September 22, 2014
While manufacturers know neodymium magnets, also called NdFeB, are some of the most powerful magnets in the world, they might be surprised to learn they are some of the smallest and lightest, which make them ideal for tech firms. Trends in the tech world are headed to thinner and lighter devices and demand for neodymium magnets is likely going to maintain upward growth. And supply for these magnets will also increase along with demand.
Business intelligence firm Research and Markets predicts the market for neodymium magnets will be fueled by greater demand for sustainable technologies like wind power equipment. In 2013, China represented the world's biggest output of neodymium magnets with 91 percent to supply companies with rare earth materials. Companies around the world will likely use these rare earths as new and mature markets grow together.
The magnets have diverse applications, from wind turbine motors to consumer electronics like headphones. Sennheiser said its headphones are able to replicate a stereo sound experience with its HD 449 Headphones, Extreme Tech reported, made with neodymium magnets, proving magnets are key to improving efficiency and function of everyday technologies.

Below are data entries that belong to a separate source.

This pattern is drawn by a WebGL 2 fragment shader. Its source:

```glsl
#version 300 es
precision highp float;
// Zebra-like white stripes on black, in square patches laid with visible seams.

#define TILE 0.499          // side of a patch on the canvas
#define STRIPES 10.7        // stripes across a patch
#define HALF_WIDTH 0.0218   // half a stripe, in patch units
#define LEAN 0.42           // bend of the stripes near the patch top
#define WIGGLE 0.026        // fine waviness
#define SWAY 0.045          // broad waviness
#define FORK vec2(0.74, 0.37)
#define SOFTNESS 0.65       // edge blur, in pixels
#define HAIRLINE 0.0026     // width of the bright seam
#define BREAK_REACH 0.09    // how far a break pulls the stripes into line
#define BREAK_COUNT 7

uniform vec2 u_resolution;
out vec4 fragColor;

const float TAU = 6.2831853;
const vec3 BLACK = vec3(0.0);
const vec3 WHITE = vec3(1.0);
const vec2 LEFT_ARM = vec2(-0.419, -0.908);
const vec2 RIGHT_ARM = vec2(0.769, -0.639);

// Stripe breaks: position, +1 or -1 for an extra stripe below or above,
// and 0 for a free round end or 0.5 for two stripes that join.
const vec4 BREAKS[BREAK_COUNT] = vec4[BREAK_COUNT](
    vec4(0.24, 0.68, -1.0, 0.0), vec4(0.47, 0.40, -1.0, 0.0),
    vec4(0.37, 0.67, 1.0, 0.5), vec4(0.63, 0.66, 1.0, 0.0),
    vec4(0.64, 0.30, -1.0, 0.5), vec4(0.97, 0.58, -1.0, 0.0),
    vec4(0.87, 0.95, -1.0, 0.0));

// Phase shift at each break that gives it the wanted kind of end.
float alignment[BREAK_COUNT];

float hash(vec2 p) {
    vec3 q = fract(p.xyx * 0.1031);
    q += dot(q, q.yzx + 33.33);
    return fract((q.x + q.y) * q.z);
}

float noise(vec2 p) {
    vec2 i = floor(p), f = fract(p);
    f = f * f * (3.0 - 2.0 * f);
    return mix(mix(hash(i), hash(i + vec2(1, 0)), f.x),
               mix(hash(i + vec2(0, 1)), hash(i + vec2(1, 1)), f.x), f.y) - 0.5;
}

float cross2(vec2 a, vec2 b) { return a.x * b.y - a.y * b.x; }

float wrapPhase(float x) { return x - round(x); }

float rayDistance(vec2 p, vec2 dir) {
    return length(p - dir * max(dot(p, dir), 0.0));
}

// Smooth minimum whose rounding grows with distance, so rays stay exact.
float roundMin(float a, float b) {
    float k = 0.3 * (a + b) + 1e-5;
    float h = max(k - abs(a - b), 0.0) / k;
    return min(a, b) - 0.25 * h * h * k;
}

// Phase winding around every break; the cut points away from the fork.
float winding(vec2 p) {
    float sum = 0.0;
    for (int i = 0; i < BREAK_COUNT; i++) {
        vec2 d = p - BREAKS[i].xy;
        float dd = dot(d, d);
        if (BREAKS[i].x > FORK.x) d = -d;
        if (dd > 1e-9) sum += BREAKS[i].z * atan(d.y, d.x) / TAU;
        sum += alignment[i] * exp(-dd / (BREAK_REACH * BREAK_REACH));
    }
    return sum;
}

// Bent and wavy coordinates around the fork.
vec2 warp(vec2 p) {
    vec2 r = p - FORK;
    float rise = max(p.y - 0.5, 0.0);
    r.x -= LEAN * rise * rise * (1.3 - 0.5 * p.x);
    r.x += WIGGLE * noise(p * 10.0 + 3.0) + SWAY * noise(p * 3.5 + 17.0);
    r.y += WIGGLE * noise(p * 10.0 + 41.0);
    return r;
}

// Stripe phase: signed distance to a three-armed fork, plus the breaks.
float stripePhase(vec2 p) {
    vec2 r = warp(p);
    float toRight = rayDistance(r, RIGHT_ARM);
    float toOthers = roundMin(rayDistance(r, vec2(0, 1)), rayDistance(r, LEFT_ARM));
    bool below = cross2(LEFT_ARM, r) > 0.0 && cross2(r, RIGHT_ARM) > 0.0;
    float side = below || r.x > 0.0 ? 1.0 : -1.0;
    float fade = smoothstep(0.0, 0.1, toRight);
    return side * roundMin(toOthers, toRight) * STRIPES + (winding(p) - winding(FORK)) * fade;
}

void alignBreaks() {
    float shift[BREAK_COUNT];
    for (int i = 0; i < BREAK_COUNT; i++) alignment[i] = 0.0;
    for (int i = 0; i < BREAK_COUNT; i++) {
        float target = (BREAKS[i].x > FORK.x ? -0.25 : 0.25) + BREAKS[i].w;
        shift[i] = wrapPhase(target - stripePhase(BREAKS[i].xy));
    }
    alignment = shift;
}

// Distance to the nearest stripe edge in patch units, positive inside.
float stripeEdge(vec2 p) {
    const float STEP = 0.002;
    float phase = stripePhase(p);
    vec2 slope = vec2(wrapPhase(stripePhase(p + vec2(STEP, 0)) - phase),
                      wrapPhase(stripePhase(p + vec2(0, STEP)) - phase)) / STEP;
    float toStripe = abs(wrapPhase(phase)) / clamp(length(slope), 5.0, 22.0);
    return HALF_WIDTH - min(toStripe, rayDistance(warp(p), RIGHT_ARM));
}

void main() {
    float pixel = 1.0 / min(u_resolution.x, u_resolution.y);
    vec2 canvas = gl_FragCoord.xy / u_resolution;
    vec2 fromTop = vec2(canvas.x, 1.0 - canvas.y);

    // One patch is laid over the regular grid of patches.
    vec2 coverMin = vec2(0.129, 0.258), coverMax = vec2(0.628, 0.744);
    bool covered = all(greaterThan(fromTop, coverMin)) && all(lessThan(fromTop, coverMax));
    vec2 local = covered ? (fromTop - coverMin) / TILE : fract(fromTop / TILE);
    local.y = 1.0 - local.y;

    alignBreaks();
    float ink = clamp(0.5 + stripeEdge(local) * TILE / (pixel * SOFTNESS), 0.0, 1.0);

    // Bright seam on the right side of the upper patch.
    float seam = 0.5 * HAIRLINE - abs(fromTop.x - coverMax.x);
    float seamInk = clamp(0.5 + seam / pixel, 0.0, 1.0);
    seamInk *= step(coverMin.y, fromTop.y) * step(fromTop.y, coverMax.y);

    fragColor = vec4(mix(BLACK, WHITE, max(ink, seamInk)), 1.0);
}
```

New rare earth opportunities in Greece
While China is the biggest source of neodymium magnets in the world, Chinese investors are also looking into recovering greater volumes of rare earths located in Greece, International Business Times reported. Investment firms are basing their assumptions on reports that more than $1.28 billion worth of rare earth materials are located not only on the Greek mainland but also off the coast of the country, including Strymonikos Bay. Most of these hidden resources might actually be under the surface in ??the northern Aegean Sea and in Thrace, according to news sources.
China and Greece may partner to research and recover rare earth materials in order to provide more magnets used in electronics and other applications.